Foes of Idaho exchange still favor nullification
BOISE, Idaho (AP) — The 2011 Legislature rejected nullification as a means of halting President Barack Obama's health insurance overhaul, but the 18th-century state's rights doctrine continued to echo through the halls of the Idaho Capitol on Tuesday among foes of establishing an insurance exchange.
About 200 people attended the Senate Commerce and Human Resources Committee's first hearing on Gov. C.L. "Butch" Otter's proposal to create a state-based, privately-run online marketplace for individuals and small businesses to buy insurance. Such exchanges are mandated by President Obama's 2009 law.

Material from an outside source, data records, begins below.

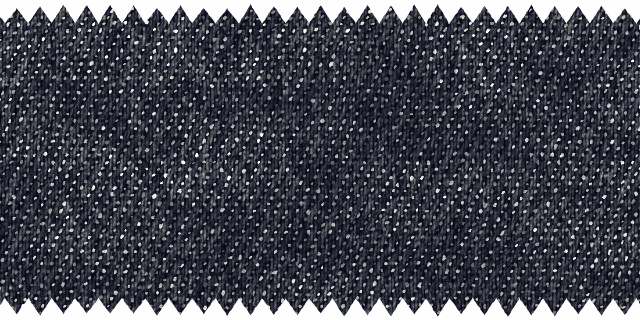
Reproduce this texture procedurally as a WebGL 1 fragment shader.

```glsl
precision highp float;
// Dark denim twill strip with pinked zigzag edges on white.
uniform vec2 u_resolution;

#define WARP_WIDTH 0.0112
#define WEFT_HEIGHT 0.0215
#define TWILL_STEP 3.0
#define DOT_RADIUS vec2(0.48, 0.27)
#define TOOTH_PERIOD 0.0731
#define TOOTH_OFFSET 0.052
#define TOOTH_DEPTH 0.052
#define TOP_VALLEY 0.927
#define BOTTOM_VALLEY 0.068
#define THREAD_LIGHT 0.225
#define GAP_LIGHT 0.025

float hash(vec2 p) {
  vec3 q = fract(p.xyx * vec3(0.1031, 0.1030, 0.0973));
  q += dot(q, q.yzx + 33.33);
  return fract((q.x + q.y) * q.z);
}

float noise(vec2 p) {
  vec2 cell = floor(p);
  vec2 f = fract(p);
  f = f * f * (3.0 - 2.0 * f);
  float low = mix(hash(cell), hash(cell + vec2(1.0, 0.0)), f.x);
  float high = mix(hash(cell + vec2(0.0, 1.0)), hash(cell + 1.0), f.x);
  return mix(low, high, f.y);
}

// Fine fibres lean along the twill; the second octave is fuzz.
float fibreGrain(vec2 p) {
  float fibres = noise(vec2((p.x - 0.4 * p.y) * 170.0, p.y * 90.0) + 40.0);
  float fuzz = noise(p * 240.0 + 90.0);
  return 0.5 * fibres + 0.5 * fuzz;
}

// Brightness of the weave: dark warp floats and pale weft dots.
float weave(vec2 p) {
  vec2 q = p / vec2(WARP_WIDTH, WEFT_HEIGHT);
  q += 0.8 * vec2(noise(p * 6.0), noise(p * 7.0 + 17.0));
  q += 0.3 * vec2(noise(p * 60.0 + 5.0), noise(p * 60.0 + 31.0)) + 8.0;
  float grain = fibreGrain(p);
  float patches = noise(p * vec2(4.0, 9.0) + 3.0);

  // Short leaning warp floats, dipping where the weft surfaces
  float column = floor(q.x);
  float along = (q.y - column + 0.5) / TWILL_STEP;
  float t = fract(along);
  float across = 2.0 * (fract(q.x) - 0.5 - 0.45 * (t - 0.5));
  float roundness = max(1.0 - 0.8 * across * across, 0.1);
  float bulge = 0.2 + 0.8 * sin(3.14159 * t);
  float tone = 0.6 + 0.8 * hash(vec2(column, floor(along)));
  float body = roundness * bulge * tone * max(2.6 * grain - 0.2, 0.0);
  float light = GAP_LIGHT + THREAD_LIGHT * body * (0.8 + 0.4 * patches);

  // Weft dots step one thread sideways in each row
  float row = floor(q.y);
  float slot = (q.x - row) / TWILL_STEP;
  vec2 id = vec2(floor(slot), row);
  vec2 local = vec2((fract(slot) - 0.5) * TWILL_STEP, fract(q.y) - 0.5);
  local -= (vec2(hash(id + 7.0), hash(id + 23.0)) - 0.5) * vec2(0.3, 0.16);
  local.x -= 0.5 * local.y;
  float size = 0.8 + 0.4 * hash(id + 51.0);
  float reach = length(local / DOT_RADIUS) / size + 0.7 * (0.5 - grain);
  float spot = 1.0 - smoothstep(0.6, 1.2, reach);
  float strength = 0.26 + 0.5 * hash(id + 77.0) + 0.3 * patches;
  return mix(light, strength * (0.65 + 0.6 * grain), spot);
}

// Navy in the dark threads, warm off-white in the bright ones
vec3 denimColour(float light) {
  vec3 navy = vec3(-0.01, 0.0, 0.05);
  vec3 ecru = vec3(-0.01, 0.0, -0.02);
  return light + mix(navy, ecru, smoothstep(0.1, 0.7, light));
}

// Signed height inside the zigzag outline, positive on cloth
float clothInside(vec2 p) {
  float tooth = (p.x - TOOTH_OFFSET) / TOOTH_PERIOD + 0.5;
  float rise = 1.0 - 2.0 * abs(fract(tooth) - 0.5);
  float id = floor(tooth) + 10.0;
  float topDepth = TOOTH_DEPTH + 0.014 * (hash(vec2(id, 2.0)) - 0.5);
  float bottomDepth = TOOTH_DEPTH + 0.012 * (hash(vec2(id, 9.0)) - 0.5);
  float fray = 0.004 * (noise(p * 130.0) - 0.5);
  // Rise runs from the notch at 0 to the tip at 1
  float top = TOP_VALLEY + topDepth * rise - p.y;
  float bottom = p.y - BOTTOM_VALLEY + bottomDepth * rise;
  return min(top, bottom) + fray;
}

void main() {
  vec2 p = gl_FragCoord.xy / u_resolution.y;
  float pixel = 1.0 / u_resolution.y;
  float slope = length(vec2(1.0, 2.0 * TOOTH_DEPTH / TOOTH_PERIOD));
  float cover = smoothstep(-0.6 * pixel, 0.6 * pixel, clothInside(p) / slope);
  vec3 cloth = denimColour(weave(p));
  gl_FragColor = vec4(mix(vec3(0.995), cloth, cover), 1.0);
}
```
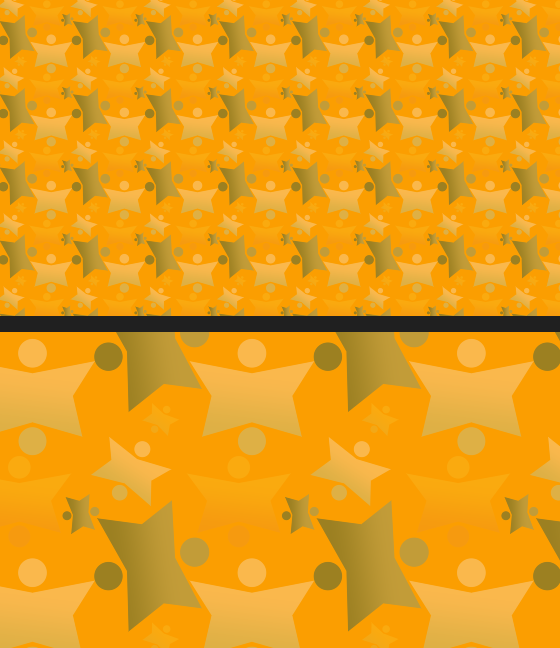
Top: the whole. Bottom: its middle third, enlarged.
A WebGL 2 fragment shader for this pattern:

```glsl
#version 300 es
precision highp float;
// Repeating square tile of four-limbed stars on orange. Each star is a mirrored
// polygon distance field with one disc above and one below, turned, scaled and
// shaded by a gradient along its axis; offsets wrap so figures cross tile edges.

uniform vec2 u_resolution;
out vec4 fragColor;

const float TILES_DOWN = 4.32;
const vec3 ORANGE = vec3(0.985, 0.620, 0.005);

// Signed distance to the limbed star; arm and leg are half spans.
float starBody(vec2 p, float arm, float leg) {
    p.x = abs(p.x);
    vec2 v[5] = vec2[5](vec2(0.0, 0.68), vec2(arm, 1.0), vec2(1.07, 0.08),
                        vec2(leg, -1.0), vec2(0.0, -0.62));
    float dist = 1e5;
    float side = 1.0;
    for (int i = 0; i < 4; i++) {
        vec2 a = v[i];
        vec2 e = v[i + 1] - a;
        vec2 w = p - a;
        dist = min(dist, length(w - e * clamp(dot(w, e) / dot(e, e), 0.0, 1.0)));
        // Flip the sign for each edge crossed by a ray to the right.
        bool spans = (a.y > p.y) != (v[i + 1].y > p.y);
        if (spans && w.x < e.x * w.y / e.y) side = -side;
    }
    return side * dist;
}

float coverage(float dist, float pixel) {
    return 1.0 - smoothstep(-0.6 * pixel, 0.6 * pixel, dist);
}

// Wrapped offset from a centre, turned clockwise and scaled to the figure.
vec2 localSpace(vec2 p, vec2 center, float turn, float size) {
    vec2 d = p - center;
    d -= round(d);
    d.y = -d.y;
    float c = cos(turn);
    float s = sin(turn);
    return vec2(c * d.x - s * d.y, s * d.x + c * d.y) / size;
}

// Star and its two discs; limbs holds the arm and leg half spans.
vec3 figure(vec3 base, vec2 p, vec2 center, float turn, float size,
            vec2 limbs, vec3 low, vec3 high, float pixel) {
    vec2 q = localSpace(p, center, turn, size);
    float px = pixel / size;
    float shade = smoothstep(-1.0, 0.7, q.y + 0.12 * q.x);
    vec3 col = mix(base, mix(low, high, shade),
                   coverage(starBody(q, limbs.x, limbs.y), px));
    col = mix(col, high, coverage(length(q - vec2(0.0, 1.21)) - 0.38, px));
    return mix(col, low, coverage(length(q + vec2(0.0, 1.12)) - 0.37, px));
}

void main() {
    float pixel = TILES_DOWN / u_resolution.y;
    // Tile coordinates, measured down from the top left corner.
    vec2 p = vec2(gl_FragCoord.x, u_resolution.y - gl_FragCoord.y) * pixel;

    vec3 paleHigh = vec3(0.98, 0.72, 0.30);
    vec3 paleLow = vec3(0.87, 0.69, 0.27);
    vec3 oliveHigh = vec3(0.76, 0.61, 0.22);
    vec3 oliveLow = vec3(0.61, 0.50, 0.13);
    vec3 faintHigh = vec3(0.98, 0.665, 0.06);
    vec3 faintLow = vec3(0.965, 0.605, 0.06);
    vec3 amber = vec3(0.95, 0.66, 0.09);

    vec3 col = ORANGE;
    // Faint background figures.
    col = figure(col, p, vec2(0.64, 0.22), 0.0, 0.135, vec2(1.75, 1.4),
                 faintLow, faintHigh, pixel);
    col = figure(col, p, vec2(0.283, 0.84), 0.55, 0.045, vec2(1.6, 1.5),
                 amber, faintHigh, pixel);
    // Pale figures, large and medium.
    col = figure(col, p, vec2(0.70, 0.745), 0.0, 0.172, vec2(1.65, 1.32),
                 paleLow, paleHigh, pixel);
    col = figure(col, p, vec2(0.147, 0.077), 0.48, 0.096, vec2(1.66, 1.6),
                 paleLow, paleHigh, pixel);
    // Olive figures, large and small.
    col = figure(col, p, vec2(0.235, 0.50), 1.30, 0.175, vec2(1.46, 1.53),
                 oliveLow, oliveHigh, pixel);
    col = figure(col, p, vec2(0.918, 0.268), 1.42, 0.055, vec2(1.5, 1.55),
                 oliveLow, oliveHigh, pixel);

    fragColor = vec4(col, 1.0);
}
```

Otter's bill calls for creating a 16-member, governor-appointed board to oversee the marketplace, including consumer advocates, insurance officials, small business representatives and health care providers. Idaho's exchange itself would be run as a nonprofit organization outside government.
Even though Idaho would get a federally run exchange if it refuses to craft one of its own, opponents of the Affordable Care Act insisted at Tuesday's hearing that the state should simply refuse to do either, on grounds that it's the best way to tell Washington, D.C., to stop meddling in Idaho's affairs.
"I'm against any form of health insurance exchange," Eric Pederson, a Boise resident, told the panel. "We have God-given rights, and the better strategy is just to stand up and say 'No.' We need to stand up for our liberty, this is a gross violation of our liberty, and if we don't stand up, we'll lose it."
Two years ago, the Idaho House passed a bill to nullify Obama's overhaul, though the Senate rejected that measure as unconstitutional.
On Tuesday, David Hensley, Otter's chief of staff, said the governor doesn't like Obama's Patient Protection and Affordable Care Act any more than he did when he pushed Idaho to sue the federal government over the law in 2010.
Even so, Hensley insists that a home-grown exchange will be less expensive for consumers than an exchange run by the federal government — and help ensure that regulation remains in Idaho, not thousands of miles away in the nation's capital.